It’s been 44 years since the Beatles began their quest for world domination and became culturally ubiquitous mainstays. Ringo Starr, the band’s drummer, is now 67-years-old. He and Paul McCartney are sadly now the only Beatles left. Thankfully, Ringo’s new record “Liverpool 8,” (the number indicating his neighborhood in Liverpool) showcases exactly what one expects from a Ringo record.
As a songwriter, Ringo always paled next to his other band-mates. But then again, John Lennon, Paul McCartney and George Harrison were all titans in their prime. No one can blame Ringo for not being able to measure up to that bar. That being said, Ringo did write two notable Beatles classics in “Octopus’ Garden” and “Don’t Pass Me By,” so he’s still worthy. But as a solo artist, with the exception of “It Don’t Come Easy,” he’s rarely gotten his due.
“Liverpool 8″ is a complete nostalgia trip. The title track is shockingly vital and gorgeous. It stands among his best singles to date. That is somewhat surprising considering that it’s been a while since he really delivered a memorable single. His albums are usually reasonably decent, but how many songs from his solo career have really infiltrated your mind and not left? The title track to “Liverpool 8,” sticks with you in a classically Beatle-like way.

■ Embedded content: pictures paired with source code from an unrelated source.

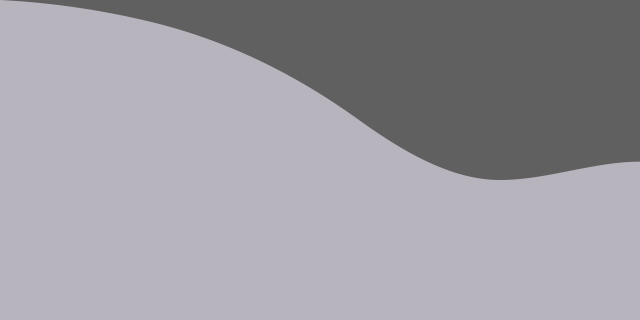
Write a WebGL 2 fragment shader that draws this background.

```glsl
#version 300 es
precision highp float;
// Draws a flat pale lilac hill under a dark grey sky.
// The smooth ridge is a chain of cubic Hermite spans, and the
// two colours are blended over about one pixel at its edge.

uniform vec2 u_resolution;
out vec4 fragColor;

// Cubic span between two knots, each given as (x, height, slope)
float hermite(vec3 a, vec3 b, float x) {
    float span = b.x - a.x;
    float t = clamp((x - a.x) / span, 0.0, 1.0);
    float s = 1.0 - t;
    return s * s * ((1.0 + 2.0 * t) * a.y + t * span * a.z)
         + t * t * ((1.0 + 2.0 * s) * b.y - s * span * b.z);
}

// Height of the ridge: long fall, shallow dip, slight rise
float ridgeHeight(float x) {
    vec3 knots[5] = vec3[5](
        vec3(0.0, 1.0, -0.10),
        vec3(0.2344, 0.9323, -0.48),
        vec3(0.56, 0.6263, -1.44),
        vec3(0.7813, 0.4375, 0.0),
        vec3(1.0, 0.4948, 0.0));
    float height = knots[0].y;
    for (int i = 0; i < 4; i++) {
        if (x >= knots[i].x) height = hermite(knots[i], knots[i + 1], x);
    }
    return height;
}

void main() {
    vec2 uv = gl_FragCoord.xy / u_resolution;
    vec3 hill = vec3(0.722, 0.706, 0.745);
    vec3 sky = vec3(0.376);

    // Signed height above the ridge, softened by its pixel footprint
    float above = uv.y - ridgeHeight(uv.x);
    float footprint = length(vec2(dFdx(above), dFdy(above)));
    float skyCover = clamp(above / footprint + 0.5, 0.0, 1.0);

    fragColor = vec4(mix(hill, sky, skyCover), 1.0);
}
```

One of many tracks co-written with Dave Stewart of the Eurhythmics, the song chronicles Starr’s rise with the Beatles from working-class boys from Liverpool to all-around superstars. Sure, George Harrison did this kind of track at least twice with his hits “All Those Years Ago” and “When We Was Fab,” (the latter being hugely under-rated!) and just about all of Paul’s last album, last year’s excellent “Memory Almost Full,” was built around such self-celebration, but here, from Ringo’s perspective, the whole experience is told in such wide-eyed awe.
More so than with any of the rest of them, you get the feeling that Ringo knows exactly how lucky he is, considering he replaced original drummer Pete Best right before the band took off. It probably scares him to death to think that if things had gone a slight bit differently, Pete Best could’ve been living the high life instead. It is this sense of good fortune that adds sweetness to the song. The song has the strong aroma of pride.

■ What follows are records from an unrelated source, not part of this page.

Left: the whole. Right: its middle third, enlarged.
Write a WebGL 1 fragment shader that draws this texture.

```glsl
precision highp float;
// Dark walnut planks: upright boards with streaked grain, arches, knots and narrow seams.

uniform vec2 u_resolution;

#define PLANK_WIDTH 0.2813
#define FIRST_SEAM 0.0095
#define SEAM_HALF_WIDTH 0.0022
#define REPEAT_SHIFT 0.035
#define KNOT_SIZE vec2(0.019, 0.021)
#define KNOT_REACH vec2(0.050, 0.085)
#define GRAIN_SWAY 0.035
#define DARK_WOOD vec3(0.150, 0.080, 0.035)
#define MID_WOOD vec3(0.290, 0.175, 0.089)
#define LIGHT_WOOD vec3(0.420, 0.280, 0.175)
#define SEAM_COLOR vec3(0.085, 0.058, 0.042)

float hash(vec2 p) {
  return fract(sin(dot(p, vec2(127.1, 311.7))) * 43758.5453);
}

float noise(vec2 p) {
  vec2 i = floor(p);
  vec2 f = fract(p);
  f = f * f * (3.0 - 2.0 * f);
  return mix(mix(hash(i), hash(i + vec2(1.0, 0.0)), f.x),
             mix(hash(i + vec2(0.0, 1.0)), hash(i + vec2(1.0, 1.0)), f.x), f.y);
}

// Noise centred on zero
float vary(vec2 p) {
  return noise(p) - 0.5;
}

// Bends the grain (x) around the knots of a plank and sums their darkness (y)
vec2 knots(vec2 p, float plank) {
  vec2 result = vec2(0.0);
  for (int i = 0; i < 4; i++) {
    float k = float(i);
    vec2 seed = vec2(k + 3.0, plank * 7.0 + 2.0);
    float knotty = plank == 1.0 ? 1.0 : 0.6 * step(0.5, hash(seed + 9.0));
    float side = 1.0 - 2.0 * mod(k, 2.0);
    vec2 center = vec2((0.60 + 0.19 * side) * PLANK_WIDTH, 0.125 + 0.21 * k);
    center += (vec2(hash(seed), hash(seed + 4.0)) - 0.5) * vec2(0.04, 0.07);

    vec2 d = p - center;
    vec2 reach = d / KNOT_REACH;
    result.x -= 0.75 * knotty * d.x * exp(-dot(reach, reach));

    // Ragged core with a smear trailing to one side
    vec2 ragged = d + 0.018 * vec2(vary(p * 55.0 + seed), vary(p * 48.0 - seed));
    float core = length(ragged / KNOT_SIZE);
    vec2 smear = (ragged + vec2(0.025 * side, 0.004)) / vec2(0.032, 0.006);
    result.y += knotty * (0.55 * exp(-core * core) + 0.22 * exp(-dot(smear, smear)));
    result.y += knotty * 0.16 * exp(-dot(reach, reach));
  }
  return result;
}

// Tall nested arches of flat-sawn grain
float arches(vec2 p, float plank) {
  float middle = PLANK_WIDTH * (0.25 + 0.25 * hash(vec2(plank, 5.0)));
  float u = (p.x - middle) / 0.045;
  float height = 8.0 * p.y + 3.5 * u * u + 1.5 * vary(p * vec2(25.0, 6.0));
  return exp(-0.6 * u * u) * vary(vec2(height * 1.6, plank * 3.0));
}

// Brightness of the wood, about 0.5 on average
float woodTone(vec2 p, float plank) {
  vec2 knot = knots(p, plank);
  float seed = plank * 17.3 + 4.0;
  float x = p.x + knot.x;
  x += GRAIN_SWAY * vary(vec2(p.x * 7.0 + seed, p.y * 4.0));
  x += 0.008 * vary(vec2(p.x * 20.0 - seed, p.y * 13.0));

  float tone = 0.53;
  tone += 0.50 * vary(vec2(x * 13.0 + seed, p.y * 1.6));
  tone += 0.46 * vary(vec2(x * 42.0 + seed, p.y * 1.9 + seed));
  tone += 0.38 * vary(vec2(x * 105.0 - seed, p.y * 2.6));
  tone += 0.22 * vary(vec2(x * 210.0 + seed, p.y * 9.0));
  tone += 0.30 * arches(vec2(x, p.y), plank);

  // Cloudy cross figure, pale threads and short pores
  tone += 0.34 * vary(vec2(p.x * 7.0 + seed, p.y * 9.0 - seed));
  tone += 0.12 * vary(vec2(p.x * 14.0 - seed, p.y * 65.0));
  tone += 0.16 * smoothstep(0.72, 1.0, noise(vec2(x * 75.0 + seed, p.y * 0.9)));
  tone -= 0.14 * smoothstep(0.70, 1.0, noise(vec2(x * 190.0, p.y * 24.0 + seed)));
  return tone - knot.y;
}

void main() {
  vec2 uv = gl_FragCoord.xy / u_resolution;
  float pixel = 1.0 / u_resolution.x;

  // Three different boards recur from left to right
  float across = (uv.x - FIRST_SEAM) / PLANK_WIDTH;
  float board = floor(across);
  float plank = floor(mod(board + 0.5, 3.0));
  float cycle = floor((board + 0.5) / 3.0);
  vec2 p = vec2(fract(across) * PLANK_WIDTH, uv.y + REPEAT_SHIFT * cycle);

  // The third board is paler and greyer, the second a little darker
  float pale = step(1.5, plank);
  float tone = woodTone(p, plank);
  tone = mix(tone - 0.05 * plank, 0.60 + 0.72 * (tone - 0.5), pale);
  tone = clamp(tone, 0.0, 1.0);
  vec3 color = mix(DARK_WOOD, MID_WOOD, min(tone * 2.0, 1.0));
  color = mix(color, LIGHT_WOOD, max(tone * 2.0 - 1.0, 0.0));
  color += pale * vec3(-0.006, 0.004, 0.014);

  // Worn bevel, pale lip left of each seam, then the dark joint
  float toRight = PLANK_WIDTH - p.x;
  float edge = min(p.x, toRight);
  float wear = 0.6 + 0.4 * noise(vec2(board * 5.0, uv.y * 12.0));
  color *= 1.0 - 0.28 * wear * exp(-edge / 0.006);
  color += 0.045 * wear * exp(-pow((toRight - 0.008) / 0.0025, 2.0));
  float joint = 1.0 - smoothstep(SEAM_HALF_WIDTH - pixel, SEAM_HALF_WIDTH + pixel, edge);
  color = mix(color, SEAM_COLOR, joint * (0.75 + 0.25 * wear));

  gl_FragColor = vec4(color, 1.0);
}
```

By far, that opener is the best song in the record, but nowhere does Ringo embarrass himself in any way. He continues to be the jovial, enjoyable, unique personality generations have come to love. Love, in fact seems to be his favorite topic. Four tracks have the word in the title. Perhaps the best is “If It’s Love That You Want,” which possesses a very plucky early-period Beatle-esque quality. It equally recalls “From Me To You” and “Come And Get It.” The other three love themed songs are the gentle, “Love Is,” the slow, mellow, goovier, “Tuff Love,” and the funked-up “For Love,” which sounds like something Lennon would’ve recorded somewhere around the time of “Cold Turkey” or “Power To The People.” The latter is a very big song, and it serves Ringo very well.
“Think About You” also recalls the early seventies, and seems dated, but in the long-run, this really doesn’t matter. It’s an enjoyable track, despite the fact that the background singing recalls the cheesiest moments on the Traveling Wilburys’ records.
“Gone are the Days” has some nicely tweaked-out doses of psychedelia, but the sense of innovation felt in the opening notes is slightly diminished when one realizes that the chorus consists of the once-again recycled phrase of “It Don’t Come Easy.” It makes what could have been something really cool, come off as a mere rehash.
“Give It A Try” also sounds a little like an early Beatles out-take. The kind of song you’d expect would have been delegated to Ringo on “Please Please Me.” It’s a pleasant, vaguely skiffle-fueled boogie.
“Harry’s Song” has an almost tin-pan alley vibe whereas “Pasodobles” interestingly casts Ringo as mellow Latin crooner.
“Liverpool 8″ as an album does not strike up a revolution. It doesn’t change Ringo’s image in any way, shape or form. Instead, it’s a statement that he can still deliver a reasonably good record. His voice hasn’t really changed that much over the years and he has aged extremely well.
Like McCartney’s last two records, “Liverpool 8″ has a strong sense of revitalization. No doubt, the two of them are in similar boats. Watching their friend George Harrison die of cancer a few years ago must’ve left lasting scars, and from their musical output since, it also seems to have firmly placed both of them focused and in the moment. It’s as if they’ve realized that time is a finite commodity, and that there isn’t enough time any more to make sub-par records. Let’s hope Paul and Ringo continue to make enjoyable records for many years to come.
An interesting side note: Currently, EMI seems to be having a great deal of business related problems. Job cuts were just announced and many artists on the label’s roster are wonder if the company is equipped to properly promote them. Recently, McCartney angrily parted ways with EMI subsidiary, Capitol in order to record for Starbucks’ label. It should be noted that against the trend, “Liverpool 8″ marks Ringo’s return to the Capitol roster after spending the last few years recording for the indie label Koch.